Filter the listing below down to the lines containing the word "clipPath".
Top of Supplied data
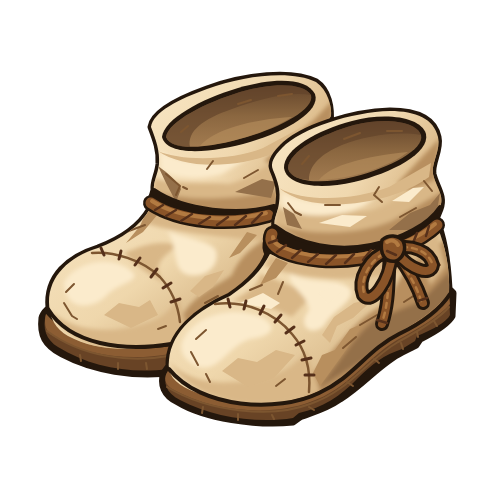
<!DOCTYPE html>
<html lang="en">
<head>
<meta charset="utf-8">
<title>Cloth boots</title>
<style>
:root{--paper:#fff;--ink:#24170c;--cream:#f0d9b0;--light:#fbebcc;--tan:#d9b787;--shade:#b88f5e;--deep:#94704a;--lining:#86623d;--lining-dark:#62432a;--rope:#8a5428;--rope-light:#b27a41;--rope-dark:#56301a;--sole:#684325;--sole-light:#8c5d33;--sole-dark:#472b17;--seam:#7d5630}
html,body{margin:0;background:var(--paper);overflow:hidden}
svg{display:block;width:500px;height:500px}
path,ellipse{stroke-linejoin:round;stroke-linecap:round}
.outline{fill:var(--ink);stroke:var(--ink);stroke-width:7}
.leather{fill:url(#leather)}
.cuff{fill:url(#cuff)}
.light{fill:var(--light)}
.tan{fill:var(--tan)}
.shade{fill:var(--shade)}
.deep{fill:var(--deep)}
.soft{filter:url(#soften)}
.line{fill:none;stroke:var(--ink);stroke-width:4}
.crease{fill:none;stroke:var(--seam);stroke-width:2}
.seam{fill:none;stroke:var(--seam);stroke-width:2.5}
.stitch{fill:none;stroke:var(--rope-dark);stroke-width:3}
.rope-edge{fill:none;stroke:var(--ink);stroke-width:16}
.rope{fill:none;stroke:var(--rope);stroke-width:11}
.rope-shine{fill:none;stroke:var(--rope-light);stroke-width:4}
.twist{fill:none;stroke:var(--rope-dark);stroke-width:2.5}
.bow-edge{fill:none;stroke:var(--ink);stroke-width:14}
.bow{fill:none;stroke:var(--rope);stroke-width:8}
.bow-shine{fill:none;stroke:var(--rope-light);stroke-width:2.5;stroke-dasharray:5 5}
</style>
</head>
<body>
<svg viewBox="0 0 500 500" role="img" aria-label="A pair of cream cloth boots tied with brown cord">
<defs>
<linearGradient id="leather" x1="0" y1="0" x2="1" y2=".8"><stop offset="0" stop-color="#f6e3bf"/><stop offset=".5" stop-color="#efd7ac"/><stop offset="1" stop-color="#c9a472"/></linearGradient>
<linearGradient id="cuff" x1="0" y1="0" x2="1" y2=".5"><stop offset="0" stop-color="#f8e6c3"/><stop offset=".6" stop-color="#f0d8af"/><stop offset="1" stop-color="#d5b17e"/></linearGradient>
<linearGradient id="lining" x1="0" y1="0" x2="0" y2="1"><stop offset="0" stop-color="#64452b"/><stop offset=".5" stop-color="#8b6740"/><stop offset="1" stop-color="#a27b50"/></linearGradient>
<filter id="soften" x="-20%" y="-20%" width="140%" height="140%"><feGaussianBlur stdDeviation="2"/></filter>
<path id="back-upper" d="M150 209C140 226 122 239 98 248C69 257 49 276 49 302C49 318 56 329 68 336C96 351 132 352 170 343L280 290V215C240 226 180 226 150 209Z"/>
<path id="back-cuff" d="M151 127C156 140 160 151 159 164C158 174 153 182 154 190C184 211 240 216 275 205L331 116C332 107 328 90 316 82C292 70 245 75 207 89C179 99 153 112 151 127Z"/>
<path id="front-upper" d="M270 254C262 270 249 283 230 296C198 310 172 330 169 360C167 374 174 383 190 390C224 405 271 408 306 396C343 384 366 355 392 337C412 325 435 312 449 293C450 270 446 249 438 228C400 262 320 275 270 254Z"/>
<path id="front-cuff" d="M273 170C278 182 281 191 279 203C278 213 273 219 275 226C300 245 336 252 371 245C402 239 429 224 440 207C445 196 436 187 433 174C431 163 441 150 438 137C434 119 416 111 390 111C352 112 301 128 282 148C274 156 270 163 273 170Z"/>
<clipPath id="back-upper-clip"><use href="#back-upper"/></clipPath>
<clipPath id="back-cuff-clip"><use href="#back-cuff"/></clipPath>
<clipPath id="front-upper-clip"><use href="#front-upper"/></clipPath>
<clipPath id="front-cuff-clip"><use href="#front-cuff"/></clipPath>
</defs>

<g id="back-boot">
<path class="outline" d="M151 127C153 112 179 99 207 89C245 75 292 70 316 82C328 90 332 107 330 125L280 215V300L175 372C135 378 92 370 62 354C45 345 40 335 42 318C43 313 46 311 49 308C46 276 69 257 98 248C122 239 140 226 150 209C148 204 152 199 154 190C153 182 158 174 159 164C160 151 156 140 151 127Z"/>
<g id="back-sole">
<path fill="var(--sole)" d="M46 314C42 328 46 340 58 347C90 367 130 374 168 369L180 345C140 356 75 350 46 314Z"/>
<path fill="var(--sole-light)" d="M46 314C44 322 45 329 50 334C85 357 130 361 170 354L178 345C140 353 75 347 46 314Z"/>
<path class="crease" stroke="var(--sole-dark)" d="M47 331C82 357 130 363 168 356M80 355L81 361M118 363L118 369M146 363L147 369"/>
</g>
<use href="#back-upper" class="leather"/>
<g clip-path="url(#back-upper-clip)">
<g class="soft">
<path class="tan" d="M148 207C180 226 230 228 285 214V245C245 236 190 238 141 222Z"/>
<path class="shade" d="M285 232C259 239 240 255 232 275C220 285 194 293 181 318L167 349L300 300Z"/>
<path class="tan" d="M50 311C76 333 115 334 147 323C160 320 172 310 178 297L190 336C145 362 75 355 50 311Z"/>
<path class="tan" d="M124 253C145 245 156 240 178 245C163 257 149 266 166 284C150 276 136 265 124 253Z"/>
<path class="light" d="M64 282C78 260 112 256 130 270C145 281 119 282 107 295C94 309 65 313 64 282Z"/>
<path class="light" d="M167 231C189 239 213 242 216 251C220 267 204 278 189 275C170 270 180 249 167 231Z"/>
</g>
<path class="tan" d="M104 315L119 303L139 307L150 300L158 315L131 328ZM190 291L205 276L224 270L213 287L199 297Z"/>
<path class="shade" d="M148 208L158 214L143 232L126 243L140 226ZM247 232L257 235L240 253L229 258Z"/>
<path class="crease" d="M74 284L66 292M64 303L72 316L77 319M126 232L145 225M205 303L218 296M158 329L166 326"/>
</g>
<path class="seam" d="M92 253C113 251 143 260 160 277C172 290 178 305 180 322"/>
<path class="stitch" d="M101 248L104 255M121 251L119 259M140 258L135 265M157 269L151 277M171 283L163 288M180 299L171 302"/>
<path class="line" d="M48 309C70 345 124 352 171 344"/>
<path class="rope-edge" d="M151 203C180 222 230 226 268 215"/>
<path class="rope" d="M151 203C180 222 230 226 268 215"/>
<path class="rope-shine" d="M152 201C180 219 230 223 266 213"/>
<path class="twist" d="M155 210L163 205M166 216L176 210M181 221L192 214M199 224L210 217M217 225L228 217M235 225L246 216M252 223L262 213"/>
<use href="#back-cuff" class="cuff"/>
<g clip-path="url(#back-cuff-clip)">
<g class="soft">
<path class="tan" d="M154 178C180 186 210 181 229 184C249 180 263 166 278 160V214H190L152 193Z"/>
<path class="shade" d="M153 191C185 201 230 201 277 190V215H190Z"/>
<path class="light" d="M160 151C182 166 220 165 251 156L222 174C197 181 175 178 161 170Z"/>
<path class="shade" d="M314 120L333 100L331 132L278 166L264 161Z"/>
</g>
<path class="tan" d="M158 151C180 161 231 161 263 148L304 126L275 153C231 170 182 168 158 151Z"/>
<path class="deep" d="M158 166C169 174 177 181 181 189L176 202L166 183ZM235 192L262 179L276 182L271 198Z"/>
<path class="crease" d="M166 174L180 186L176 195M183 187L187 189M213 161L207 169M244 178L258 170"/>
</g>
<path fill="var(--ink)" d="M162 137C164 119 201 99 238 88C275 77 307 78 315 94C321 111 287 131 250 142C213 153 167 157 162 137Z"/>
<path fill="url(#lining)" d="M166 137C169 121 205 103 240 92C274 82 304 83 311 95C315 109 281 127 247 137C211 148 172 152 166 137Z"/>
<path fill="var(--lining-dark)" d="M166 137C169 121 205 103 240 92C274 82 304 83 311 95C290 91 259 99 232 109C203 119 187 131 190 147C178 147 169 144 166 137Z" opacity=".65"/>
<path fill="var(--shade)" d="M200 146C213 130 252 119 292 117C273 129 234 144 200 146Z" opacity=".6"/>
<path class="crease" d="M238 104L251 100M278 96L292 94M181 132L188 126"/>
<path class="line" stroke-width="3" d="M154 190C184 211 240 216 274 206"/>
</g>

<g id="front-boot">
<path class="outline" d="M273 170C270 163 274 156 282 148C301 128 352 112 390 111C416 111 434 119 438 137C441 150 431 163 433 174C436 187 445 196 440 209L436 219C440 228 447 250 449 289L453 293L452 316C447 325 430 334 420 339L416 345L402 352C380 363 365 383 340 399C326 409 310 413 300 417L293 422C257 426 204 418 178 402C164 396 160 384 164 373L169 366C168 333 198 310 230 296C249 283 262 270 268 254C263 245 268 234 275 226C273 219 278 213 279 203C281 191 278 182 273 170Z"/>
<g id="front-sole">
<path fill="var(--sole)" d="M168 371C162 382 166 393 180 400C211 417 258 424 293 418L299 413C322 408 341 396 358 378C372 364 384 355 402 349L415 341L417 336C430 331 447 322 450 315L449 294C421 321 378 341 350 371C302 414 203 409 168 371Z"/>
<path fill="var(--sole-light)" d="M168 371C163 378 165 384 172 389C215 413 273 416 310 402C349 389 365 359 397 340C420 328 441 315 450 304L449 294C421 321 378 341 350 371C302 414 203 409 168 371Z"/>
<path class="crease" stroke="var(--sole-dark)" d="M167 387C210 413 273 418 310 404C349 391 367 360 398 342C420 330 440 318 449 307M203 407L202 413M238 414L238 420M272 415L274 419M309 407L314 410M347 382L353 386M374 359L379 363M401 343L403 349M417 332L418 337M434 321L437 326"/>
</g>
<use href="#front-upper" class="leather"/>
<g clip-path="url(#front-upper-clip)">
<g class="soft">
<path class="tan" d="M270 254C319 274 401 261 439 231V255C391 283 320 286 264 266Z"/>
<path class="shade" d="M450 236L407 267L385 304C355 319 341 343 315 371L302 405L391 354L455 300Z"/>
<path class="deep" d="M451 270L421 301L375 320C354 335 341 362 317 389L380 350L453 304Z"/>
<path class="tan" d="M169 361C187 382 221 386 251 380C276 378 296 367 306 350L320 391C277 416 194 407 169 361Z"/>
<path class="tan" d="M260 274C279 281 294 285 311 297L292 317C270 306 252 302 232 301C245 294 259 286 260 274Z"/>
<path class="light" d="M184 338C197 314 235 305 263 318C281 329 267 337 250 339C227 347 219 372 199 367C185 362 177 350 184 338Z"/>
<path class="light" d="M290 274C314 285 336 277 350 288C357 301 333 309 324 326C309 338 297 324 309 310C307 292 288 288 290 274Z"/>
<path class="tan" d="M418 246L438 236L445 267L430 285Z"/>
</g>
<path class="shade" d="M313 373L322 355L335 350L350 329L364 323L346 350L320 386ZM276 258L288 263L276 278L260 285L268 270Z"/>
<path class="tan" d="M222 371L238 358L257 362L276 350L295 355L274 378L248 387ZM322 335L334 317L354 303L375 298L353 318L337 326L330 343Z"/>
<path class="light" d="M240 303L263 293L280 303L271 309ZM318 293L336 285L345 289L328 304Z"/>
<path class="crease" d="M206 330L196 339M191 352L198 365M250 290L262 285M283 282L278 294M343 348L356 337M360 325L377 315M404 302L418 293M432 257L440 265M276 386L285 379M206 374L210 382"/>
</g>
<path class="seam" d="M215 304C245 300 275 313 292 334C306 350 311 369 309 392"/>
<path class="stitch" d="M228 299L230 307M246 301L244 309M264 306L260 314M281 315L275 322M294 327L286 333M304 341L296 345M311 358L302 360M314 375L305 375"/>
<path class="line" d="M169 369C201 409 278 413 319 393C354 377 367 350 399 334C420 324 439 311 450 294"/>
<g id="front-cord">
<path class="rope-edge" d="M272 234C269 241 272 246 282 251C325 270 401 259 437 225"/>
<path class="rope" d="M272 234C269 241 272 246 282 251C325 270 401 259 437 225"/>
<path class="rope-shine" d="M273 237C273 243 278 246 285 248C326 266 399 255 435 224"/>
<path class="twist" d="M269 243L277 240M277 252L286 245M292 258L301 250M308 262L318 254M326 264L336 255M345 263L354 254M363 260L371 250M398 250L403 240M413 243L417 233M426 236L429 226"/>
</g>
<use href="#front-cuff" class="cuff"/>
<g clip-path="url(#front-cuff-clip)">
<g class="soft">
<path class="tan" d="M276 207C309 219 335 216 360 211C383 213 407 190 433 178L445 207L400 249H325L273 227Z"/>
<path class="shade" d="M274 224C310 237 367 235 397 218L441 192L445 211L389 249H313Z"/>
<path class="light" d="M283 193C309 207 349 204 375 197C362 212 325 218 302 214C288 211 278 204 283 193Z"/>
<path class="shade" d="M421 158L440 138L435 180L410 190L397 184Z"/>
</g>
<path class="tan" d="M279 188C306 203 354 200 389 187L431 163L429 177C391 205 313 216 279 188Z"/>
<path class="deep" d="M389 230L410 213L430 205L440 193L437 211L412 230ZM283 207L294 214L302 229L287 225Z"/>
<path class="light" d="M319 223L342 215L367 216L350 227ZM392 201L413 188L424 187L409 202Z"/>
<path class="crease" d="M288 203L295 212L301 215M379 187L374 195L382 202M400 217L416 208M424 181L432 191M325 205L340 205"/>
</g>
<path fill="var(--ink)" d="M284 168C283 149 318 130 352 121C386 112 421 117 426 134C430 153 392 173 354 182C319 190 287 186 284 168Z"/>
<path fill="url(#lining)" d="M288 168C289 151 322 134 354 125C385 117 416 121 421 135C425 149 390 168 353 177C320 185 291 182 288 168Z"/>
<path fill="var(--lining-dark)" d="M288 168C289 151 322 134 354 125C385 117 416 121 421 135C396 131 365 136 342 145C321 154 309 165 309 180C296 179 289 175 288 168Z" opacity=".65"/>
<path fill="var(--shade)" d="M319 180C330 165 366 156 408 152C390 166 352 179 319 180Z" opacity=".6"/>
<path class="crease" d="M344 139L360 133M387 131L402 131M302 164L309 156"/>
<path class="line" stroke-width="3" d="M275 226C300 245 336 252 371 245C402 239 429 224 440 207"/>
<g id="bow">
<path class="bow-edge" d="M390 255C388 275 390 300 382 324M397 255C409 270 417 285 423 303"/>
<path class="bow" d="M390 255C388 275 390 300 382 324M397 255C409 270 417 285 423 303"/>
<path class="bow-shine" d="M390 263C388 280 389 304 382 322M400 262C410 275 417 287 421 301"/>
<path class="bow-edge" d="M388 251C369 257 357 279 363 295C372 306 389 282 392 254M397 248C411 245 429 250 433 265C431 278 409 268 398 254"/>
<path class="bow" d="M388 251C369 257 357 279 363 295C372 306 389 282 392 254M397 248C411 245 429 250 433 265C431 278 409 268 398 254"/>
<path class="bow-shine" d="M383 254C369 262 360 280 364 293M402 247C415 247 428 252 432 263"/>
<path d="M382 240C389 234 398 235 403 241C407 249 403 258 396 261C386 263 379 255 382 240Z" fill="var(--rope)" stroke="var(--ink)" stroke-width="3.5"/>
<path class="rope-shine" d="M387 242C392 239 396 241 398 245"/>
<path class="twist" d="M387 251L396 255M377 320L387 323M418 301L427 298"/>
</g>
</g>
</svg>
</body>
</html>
Bottom of Supplied data
## Written response
<clipPath id="back-upper-clip"><use href="#back-upper"/></clipPath>
<clipPath id="back-cuff-clip"><use href="#back-cuff"/></clipPath>
<clipPath id="front-upper-clip"><use href="#front-upper"/></clipPath>
<clipPath id="front-cuff-clip"><use href="#front-cuff"/></clipPath>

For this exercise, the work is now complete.